[Collected data]
______
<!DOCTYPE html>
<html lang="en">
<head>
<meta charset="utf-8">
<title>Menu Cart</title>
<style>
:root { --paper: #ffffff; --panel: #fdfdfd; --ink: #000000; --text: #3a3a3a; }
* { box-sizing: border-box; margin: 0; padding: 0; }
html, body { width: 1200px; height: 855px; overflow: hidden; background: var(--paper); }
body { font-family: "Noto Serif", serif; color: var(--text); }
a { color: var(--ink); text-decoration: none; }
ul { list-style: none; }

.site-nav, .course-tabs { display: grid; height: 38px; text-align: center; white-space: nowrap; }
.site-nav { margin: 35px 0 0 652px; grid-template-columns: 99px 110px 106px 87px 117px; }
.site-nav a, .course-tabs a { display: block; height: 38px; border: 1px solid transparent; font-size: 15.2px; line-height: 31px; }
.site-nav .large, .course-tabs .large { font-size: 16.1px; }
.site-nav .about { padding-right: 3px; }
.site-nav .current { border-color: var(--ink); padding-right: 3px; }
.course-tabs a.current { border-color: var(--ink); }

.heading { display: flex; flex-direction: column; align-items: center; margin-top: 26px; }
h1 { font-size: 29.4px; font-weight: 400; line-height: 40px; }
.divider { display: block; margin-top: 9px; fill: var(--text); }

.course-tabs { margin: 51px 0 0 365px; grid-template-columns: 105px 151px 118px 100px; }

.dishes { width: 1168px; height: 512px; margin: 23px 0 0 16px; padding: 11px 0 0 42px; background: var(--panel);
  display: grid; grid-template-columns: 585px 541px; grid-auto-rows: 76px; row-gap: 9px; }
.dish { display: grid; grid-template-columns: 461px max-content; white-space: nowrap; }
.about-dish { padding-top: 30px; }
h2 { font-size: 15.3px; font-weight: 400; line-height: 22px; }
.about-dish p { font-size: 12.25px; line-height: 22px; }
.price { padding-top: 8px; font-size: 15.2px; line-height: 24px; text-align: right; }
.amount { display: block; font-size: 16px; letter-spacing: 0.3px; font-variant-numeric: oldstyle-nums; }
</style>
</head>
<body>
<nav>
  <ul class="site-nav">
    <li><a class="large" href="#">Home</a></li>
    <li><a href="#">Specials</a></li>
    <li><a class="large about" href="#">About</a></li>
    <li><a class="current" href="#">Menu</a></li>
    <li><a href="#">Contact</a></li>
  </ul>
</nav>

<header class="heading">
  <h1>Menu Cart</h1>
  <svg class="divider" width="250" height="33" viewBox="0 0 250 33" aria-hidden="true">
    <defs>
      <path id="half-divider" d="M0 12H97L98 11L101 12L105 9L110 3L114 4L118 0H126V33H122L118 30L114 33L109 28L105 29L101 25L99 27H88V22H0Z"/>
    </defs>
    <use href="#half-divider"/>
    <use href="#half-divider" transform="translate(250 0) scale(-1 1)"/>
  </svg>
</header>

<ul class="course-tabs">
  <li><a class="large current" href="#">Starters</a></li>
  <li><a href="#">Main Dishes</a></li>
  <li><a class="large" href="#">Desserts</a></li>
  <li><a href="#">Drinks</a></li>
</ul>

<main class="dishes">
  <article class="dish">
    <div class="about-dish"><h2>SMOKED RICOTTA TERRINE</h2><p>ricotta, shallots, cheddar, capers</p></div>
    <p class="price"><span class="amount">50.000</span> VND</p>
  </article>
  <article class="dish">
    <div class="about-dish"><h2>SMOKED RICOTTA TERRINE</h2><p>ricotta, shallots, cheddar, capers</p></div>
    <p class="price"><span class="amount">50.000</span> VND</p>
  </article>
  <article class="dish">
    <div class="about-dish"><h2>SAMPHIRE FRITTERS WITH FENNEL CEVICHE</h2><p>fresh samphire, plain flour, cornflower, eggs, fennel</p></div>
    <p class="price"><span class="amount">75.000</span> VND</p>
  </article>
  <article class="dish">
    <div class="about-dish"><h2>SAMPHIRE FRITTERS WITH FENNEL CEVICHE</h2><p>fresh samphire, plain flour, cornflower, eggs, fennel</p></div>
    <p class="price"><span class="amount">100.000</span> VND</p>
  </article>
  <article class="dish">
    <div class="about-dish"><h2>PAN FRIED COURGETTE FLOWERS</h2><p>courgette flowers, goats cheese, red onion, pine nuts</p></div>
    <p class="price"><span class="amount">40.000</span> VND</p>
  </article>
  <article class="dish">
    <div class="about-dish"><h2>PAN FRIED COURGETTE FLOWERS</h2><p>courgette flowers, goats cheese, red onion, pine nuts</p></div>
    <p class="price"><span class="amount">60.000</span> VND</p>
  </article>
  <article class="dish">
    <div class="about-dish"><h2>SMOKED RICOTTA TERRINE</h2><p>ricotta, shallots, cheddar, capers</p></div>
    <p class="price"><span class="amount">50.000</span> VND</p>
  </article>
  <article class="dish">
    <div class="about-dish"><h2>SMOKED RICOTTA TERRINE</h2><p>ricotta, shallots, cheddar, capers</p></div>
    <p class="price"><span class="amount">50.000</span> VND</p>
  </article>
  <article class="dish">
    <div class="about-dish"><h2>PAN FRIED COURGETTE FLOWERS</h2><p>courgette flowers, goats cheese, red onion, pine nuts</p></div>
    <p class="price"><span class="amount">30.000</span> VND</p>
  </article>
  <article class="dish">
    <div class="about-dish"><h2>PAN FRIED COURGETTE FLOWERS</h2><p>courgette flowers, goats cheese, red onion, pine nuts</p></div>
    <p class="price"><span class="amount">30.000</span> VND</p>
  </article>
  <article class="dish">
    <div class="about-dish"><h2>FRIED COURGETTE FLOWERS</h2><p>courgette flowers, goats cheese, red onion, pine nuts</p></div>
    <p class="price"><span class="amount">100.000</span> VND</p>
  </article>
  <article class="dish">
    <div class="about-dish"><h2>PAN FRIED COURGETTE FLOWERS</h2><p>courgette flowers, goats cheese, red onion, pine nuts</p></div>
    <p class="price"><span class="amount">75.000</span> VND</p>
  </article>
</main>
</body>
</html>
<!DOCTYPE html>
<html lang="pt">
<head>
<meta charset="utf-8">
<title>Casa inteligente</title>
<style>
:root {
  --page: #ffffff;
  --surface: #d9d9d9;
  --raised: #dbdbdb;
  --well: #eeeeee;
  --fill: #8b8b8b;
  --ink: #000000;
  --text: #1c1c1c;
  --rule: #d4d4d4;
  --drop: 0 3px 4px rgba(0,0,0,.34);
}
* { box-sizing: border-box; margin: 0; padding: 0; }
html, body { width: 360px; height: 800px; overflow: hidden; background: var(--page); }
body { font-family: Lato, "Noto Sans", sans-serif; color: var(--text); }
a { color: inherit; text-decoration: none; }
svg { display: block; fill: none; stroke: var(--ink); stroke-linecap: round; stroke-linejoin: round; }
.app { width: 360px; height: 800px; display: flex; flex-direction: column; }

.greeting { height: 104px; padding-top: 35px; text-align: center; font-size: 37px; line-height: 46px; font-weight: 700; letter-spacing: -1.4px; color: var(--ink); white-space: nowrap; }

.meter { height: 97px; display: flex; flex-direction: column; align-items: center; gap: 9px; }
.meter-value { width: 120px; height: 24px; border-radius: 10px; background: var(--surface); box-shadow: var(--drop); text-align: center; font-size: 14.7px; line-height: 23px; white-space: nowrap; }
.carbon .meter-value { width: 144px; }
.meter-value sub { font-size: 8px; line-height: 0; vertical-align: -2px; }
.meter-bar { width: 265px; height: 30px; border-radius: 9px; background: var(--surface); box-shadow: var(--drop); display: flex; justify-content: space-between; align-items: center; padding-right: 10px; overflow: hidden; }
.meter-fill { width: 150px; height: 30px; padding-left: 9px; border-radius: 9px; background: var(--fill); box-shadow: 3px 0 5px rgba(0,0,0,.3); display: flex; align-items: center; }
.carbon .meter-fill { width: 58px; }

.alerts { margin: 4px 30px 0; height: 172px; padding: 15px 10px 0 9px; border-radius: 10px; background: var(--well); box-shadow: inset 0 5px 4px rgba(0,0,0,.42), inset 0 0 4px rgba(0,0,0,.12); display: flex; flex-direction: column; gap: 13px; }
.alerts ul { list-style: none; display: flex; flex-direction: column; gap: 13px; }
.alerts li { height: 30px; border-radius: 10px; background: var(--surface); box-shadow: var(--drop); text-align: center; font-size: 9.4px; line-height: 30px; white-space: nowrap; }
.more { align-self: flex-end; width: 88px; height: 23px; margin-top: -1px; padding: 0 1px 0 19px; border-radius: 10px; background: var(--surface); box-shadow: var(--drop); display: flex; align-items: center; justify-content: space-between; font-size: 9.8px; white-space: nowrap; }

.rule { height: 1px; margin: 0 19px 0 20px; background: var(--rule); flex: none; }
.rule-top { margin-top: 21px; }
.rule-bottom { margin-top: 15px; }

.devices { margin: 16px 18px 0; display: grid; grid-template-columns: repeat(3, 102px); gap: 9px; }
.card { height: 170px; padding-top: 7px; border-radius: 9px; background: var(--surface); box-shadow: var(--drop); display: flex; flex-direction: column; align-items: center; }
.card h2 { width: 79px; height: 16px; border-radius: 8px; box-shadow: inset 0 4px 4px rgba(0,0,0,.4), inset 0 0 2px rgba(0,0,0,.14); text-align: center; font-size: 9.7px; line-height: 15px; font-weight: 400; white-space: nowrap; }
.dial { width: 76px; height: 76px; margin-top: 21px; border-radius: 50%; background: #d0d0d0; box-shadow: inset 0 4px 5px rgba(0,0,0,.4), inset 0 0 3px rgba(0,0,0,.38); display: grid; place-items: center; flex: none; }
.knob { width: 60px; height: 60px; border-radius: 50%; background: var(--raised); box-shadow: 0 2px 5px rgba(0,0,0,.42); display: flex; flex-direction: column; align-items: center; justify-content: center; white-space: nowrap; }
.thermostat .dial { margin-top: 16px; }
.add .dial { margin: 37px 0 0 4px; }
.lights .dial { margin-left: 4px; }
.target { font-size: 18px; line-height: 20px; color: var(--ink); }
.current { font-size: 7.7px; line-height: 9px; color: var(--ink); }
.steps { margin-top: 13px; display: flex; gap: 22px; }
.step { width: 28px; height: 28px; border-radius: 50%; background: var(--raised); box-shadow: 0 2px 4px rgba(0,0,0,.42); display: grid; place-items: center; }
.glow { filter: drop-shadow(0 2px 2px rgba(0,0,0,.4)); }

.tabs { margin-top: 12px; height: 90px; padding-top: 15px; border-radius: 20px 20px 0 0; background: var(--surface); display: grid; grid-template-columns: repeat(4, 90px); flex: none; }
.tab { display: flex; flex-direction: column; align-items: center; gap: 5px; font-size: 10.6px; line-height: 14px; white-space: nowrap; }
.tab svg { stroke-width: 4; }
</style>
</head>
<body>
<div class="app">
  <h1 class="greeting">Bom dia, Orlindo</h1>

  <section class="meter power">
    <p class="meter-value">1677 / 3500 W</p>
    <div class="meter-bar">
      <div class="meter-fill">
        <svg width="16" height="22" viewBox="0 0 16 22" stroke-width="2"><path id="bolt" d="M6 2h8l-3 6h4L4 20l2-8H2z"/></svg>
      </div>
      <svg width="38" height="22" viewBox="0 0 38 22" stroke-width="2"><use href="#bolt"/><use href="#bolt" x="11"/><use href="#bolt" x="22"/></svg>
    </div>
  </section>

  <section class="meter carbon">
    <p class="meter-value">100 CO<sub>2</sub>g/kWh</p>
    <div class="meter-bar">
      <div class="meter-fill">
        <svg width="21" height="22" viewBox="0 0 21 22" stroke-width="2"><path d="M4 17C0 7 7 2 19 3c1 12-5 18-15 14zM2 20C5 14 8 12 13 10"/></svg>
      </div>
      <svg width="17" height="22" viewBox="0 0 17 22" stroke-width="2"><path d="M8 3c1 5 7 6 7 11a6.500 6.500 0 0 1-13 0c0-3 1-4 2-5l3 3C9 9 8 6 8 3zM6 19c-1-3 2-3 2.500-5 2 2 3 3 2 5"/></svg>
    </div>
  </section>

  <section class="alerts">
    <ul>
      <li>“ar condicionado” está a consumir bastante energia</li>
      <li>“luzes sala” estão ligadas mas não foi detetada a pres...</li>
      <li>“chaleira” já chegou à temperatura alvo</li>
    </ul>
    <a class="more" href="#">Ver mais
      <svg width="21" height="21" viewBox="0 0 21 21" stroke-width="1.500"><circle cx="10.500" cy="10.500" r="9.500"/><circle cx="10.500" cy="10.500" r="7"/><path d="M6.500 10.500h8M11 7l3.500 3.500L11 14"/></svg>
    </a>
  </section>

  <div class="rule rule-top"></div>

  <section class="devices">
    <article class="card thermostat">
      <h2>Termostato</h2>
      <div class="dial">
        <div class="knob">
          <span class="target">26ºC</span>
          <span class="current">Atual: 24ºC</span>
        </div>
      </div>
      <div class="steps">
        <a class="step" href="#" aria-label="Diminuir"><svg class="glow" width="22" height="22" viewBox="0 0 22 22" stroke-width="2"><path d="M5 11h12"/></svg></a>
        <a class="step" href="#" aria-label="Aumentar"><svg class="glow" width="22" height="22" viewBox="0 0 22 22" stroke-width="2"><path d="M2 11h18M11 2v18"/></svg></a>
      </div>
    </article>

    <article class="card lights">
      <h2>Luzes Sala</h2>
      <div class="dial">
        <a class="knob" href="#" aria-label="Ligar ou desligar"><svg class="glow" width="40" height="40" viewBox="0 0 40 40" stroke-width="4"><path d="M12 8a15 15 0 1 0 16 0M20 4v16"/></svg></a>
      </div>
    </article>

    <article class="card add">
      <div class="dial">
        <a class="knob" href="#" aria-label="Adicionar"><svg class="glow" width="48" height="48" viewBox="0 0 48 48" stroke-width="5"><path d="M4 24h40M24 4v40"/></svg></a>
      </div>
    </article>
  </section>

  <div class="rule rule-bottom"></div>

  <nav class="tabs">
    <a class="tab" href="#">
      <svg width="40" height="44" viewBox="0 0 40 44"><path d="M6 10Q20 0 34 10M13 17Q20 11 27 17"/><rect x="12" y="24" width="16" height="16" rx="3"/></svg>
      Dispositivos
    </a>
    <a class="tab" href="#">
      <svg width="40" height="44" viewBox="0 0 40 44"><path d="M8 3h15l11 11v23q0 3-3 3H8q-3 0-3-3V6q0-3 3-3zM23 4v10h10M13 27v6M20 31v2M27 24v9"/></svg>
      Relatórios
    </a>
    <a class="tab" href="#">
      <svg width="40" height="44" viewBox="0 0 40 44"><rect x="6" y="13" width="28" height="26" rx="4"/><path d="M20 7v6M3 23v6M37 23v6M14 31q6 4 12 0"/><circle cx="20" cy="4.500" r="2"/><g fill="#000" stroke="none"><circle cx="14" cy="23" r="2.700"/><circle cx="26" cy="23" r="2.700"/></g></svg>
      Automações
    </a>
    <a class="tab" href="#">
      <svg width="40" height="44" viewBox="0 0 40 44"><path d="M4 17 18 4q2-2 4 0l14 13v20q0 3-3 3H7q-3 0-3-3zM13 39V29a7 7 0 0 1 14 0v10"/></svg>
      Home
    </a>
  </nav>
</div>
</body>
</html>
______
#### ASSIGNMENT
Please return the lines above exactly, from the first one down to the line with "grid; height: 38px;", and stop after that line.

#### RESULT
<!DOCTYPE html>
<html lang="en">
<head>
<meta charset="utf-8">
<title>Menu Cart</title>
<style>
:root { --paper: #ffffff; --panel: #fdfdfd; --ink: #000000; --text: #3a3a3a; }
* { box-sizing: border-box; margin: 0; padding: 0; }
html, body { width: 1200px; height: 855px; overflow: hidden; background: var(--paper); }
body { font-family: "Noto Serif", serif; color: var(--text); }
a { color: var(--ink); text-decoration: none; }
ul { list-style: none; }

.site-nav, .course-tabs { display: grid; height: 38px; text-align: center; white-space: nowrap; }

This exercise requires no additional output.